The Sakyamuni statue, sculpted at the height of the Silk Road’s importance during the Tang Dynasty, is approached by climbing a temple lined trail on Daxiangshan 大像山
The Giant Moustached Buddha at Daxiang ShanGangu甘谷 Arriving.
The Giant Moustached Buddha at Daxiang Shan大像山Gangu甘谷 is Situated in Eastern Gansu 甘肃省 province. However, on arrival at Gangu 甘谷 you will quickly discover that this is not one of China’s most attractive towns: truth be told it’s pretty ugly.
However, if you are in Tianshui 天水 visiting Maiji Shan and have a day to spare, the large 23 meter moustached statue of Sakyamuni a few kilometers outside Gangu is well worth visiting and can be easily combined with a trip to the beautiful Water Curtain Caves near Luomen.
The Giant Moustached Buddha or Sakyamuni statue
The Sakyamuni statue, sculpted at the height of the Silk Road’s importance during the Tang Dynasty, is approached by climbing a temple lined trail on Daxiangshan 大像山.
While none of the temples are spectacular, they are quiet and peaceful. You and a handful of pilgrims will be the only people on the trail even in the middle of August. The statue itself is quite special.

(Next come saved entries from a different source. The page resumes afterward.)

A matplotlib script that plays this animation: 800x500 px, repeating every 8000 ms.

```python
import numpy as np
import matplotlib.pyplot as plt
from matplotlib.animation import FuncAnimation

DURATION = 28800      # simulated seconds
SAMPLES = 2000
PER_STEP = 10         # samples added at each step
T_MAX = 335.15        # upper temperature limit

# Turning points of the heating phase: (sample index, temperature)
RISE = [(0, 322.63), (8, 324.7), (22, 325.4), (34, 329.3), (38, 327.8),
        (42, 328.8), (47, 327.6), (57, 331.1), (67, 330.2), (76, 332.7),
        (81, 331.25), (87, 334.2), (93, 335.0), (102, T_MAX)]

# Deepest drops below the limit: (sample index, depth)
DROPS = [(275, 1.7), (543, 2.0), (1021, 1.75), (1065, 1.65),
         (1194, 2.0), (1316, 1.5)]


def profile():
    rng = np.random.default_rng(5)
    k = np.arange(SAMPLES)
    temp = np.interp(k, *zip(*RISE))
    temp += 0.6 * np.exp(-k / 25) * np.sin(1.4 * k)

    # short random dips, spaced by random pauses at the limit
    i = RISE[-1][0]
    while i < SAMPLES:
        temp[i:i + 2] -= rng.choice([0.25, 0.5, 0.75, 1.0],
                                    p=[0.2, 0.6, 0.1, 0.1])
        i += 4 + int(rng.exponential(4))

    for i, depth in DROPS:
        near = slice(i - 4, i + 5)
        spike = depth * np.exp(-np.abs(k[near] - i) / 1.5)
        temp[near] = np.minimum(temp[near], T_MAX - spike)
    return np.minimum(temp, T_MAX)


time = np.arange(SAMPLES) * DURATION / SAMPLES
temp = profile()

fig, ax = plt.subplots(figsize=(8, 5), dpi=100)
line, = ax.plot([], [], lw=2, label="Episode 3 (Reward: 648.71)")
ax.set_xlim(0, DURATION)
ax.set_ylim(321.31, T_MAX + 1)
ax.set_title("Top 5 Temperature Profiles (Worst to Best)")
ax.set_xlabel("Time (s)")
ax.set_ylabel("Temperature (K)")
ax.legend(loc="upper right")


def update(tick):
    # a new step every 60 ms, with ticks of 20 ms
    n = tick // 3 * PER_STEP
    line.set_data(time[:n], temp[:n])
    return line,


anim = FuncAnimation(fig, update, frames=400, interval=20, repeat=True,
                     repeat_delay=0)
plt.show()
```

The colours are vibrant and the decorations surrounding it unique. But what stands out is the blue moustache, something almost unseen in the rest of China. There are some good views towards the rising Loess Plateau as you climb the trail.
You can get to Gangu from Tianshui 天水by train in just over an hour. The convenient K377 leaves Tianshui station in Beidao 北道 at 8.32 and costs 13 hard seat (buy your ticket the night before, there were plenty of seats available).

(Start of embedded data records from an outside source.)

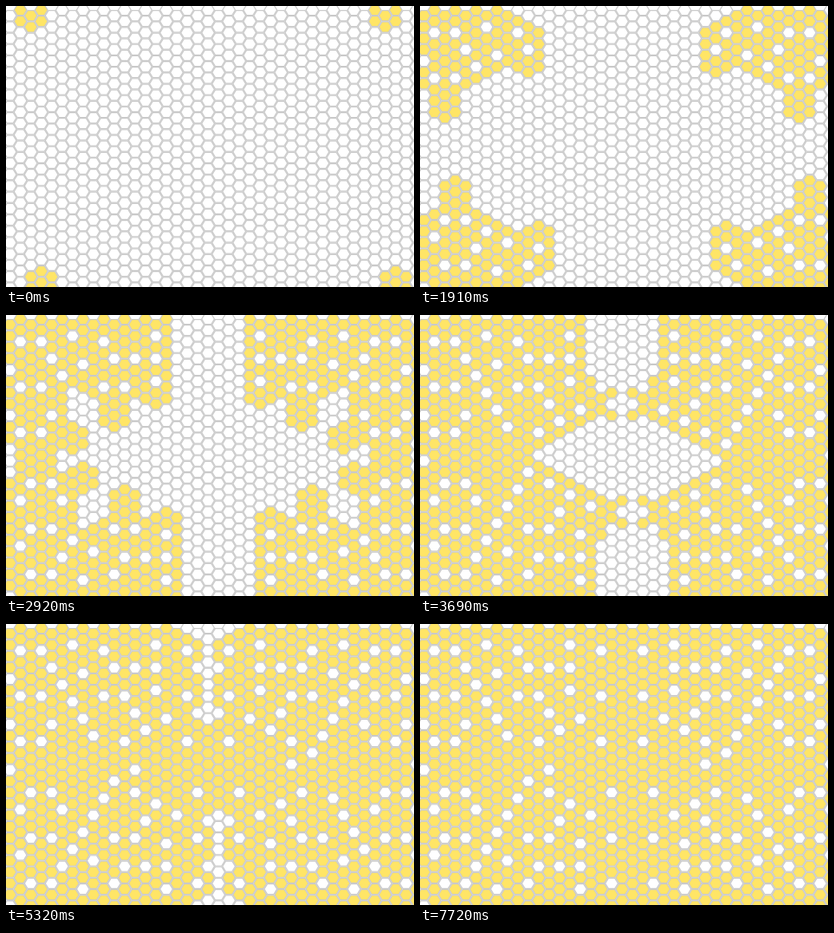
Write an HTML page with a canvas that moves like this. It is 510 by 352 pixels and loops after 8340 ms.

```html
<!DOCTYPE html>
<html lang="en">
<head>
<meta charset="utf-8">
<title>Honeycomb growth</title>
<style>
  html, body { margin: 0; width: 100%; height: 100%; overflow: hidden; background: #fff; }
  canvas { display: block; }
</style>
</head>
<body>
<canvas id="stage" width="510" height="352"></canvas>
<script>
const ctx = document.getElementById('stage').getContext('2d');
const COLS = 40, ROWS = 25, LOOP = 8340, STEPS = 33;
const DX = 13.03, DY = 14.22;
const EMPTY = '#fff', FILLED = '#ffe566', BORDER = '#c9c9c9';

// Even columns sit half a cell lower than odd ones.
function neighbours(c, r) {
  const up = c % 2 ? r - 1 : r;
  return [[c, r - 1], [c, r + 1], [c - 1, up], [c - 1, up + 1], [c + 1, up], [c + 1, up + 1]]
    .filter(([x, y]) => x >= 0 && x < COLS && y >= 0 && y < ROWS);
}

function hexagon(c, r, scale) {
  const x = 5 + c * DX, y = 5 + (r + (c % 2 ? 0 : 0.5)) * DY;
  const w = DX * 2 / 3 * scale, h = DY / 2 * scale;
  const path = new Path2D();
  for (const [px, py] of [[-w, 0], [-w / 2, -h], [w / 2, -h], [w, 0], [w / 2, h], [-w / 2, h]])
    path.lineTo(x + px, y + py);
  path.closePath();
  return path;
}

const cells = [];
for (let c = 0; c < COLS; c++)
  for (let r = 0; r < ROWS; r++)
    cells.push({ c, r, born: Infinity, outer: hexagon(c, r, 1), inner: hexagon(c, r, 0.83) });
const cellAt = ([c, r]) => cells[c * ROWS + r];
for (const cell of cells) cell.near = neighbours(cell.c, cell.r).map(cellAt);

// Two seeds on the top row, and the same two turned by half a turn.
for (const c of [2, 36]) {
  cellAt([c, 0]).born = 0;
  cellAt([COLS - 1 - c, ROWS - 1]).born = 0;
}

// A cell fills when an odd number of its neighbours are already filled.
for (let step = 1; step <= STEPS; step++)
  for (const cell of cells)
    if (cell.born > step && cell.near.filter(n => n.born < step).length % 2) cell.born = step;

// Steady beat, a little quicker near the end, with a short rest before some steps.
function stepAt(t) {
  const rests = [7, 11, 15, 24, 28, 31];
  let step = 1;
  for (let next = 210; next <= t && step < STEPS; ) {
    step++;
    next += (step < 24 ? 230 : 212) + (rests.includes(step + 1) ? 86 : 0);
  }
  return step;
}

function draw(step) {
  ctx.fillStyle = EMPTY;
  ctx.fillRect(0, 0, 510, 352);
  ctx.fillStyle = BORDER;
  for (const { outer } of cells) ctx.fill(outer);
  for (const { inner, born } of cells) {
    ctx.fillStyle = born <= step ? FILLED : EMPTY;
    ctx.fill(inner);
  }
}

let shown = 0;
function tick() {
  const step = stepAt(performance.now() % LOOP);
  if (step !== shown) draw(shown = step);
  requestAnimationFrame(tick);
}
tick();
</script>
</body>
</html>
```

Alternatively you can take one of the frequent buses from Tianshui’s twin town Qincheng 秦城.
Hiring a taxi for the best part of a day from in front of Gangu train station costs 200 Yuan after a little bargaining. However, I don’t recommend visiting The Water Curtain Caves until restoration work has finished sometime next year (read the next posting).
One curious feature of the statue is that when you see it close up, the face of the giant Buddha has a contented expression. However, Seen from a distance, he looks quite miserable.
Another gem in Eastern Gansu, the Water Curtain Caves (Shuilian Dong) and Lashao Si 拉稍寺 take a bit of an effort to reach, especially if you are using public transport, but reward the intrepid with a valley of Taoist temples, rock carvings and paintings, without another tourist in sight.
Unfortunately, for the next year, the path up the valley is being rebuilt and building work is everywhere somewhat spoiling the valley’s isolation. The huge carved Buddha and paintings overlooking the valley are under going restoration, but at least the scaffolding is being withdrawn and they can be seen quite clearly.
However, many of the frescos are still covered. I’d recommend postponing any visit for at least a year. Some of the path up the valley is a death trap. At one point we had to clamber and crawl around some dodgy and hastily erected scaffolding that was holding up a cliff face as rocks fell all around us. Also try not to go when it’s raining as we did. The dry river bed becomes a raging torrent.
The images and frescoes were carved and painted during the Northern Wei dynasty (AD 386 – 534) and the colours are still fantastic. The object of the restoration work seems to be to try and build a shelf above the images in order to protect them from erosion and the elements.
In order to get the best views of the paintings, climb up the path in the direction of the Taoist temple, Shuilian Dong. The surrounding scenery is spectacular with domed sandstone mountains rising up above the valley.
We hired a taxi from Gangu station for the day (200 Yuan) and took in the Sakyamuni Statue on Daxiang Shan near Gangu as well ( see the previous posting for getting to Gangu). There are frequent buses between Gangu and Luomen from where you can also get private transport to the Water Curtain Caves. There are also buses from Lanzhou and Tianshui direct to Luomen.
Whatever transport you take at the moment you’ll have to walk the final 3 kilometres to the carvings and temples. It would be a stunning walk if not for the building work. Eventually the new road will go right up to Lashao Si which will be a pity as the valley’s serenity will be lost.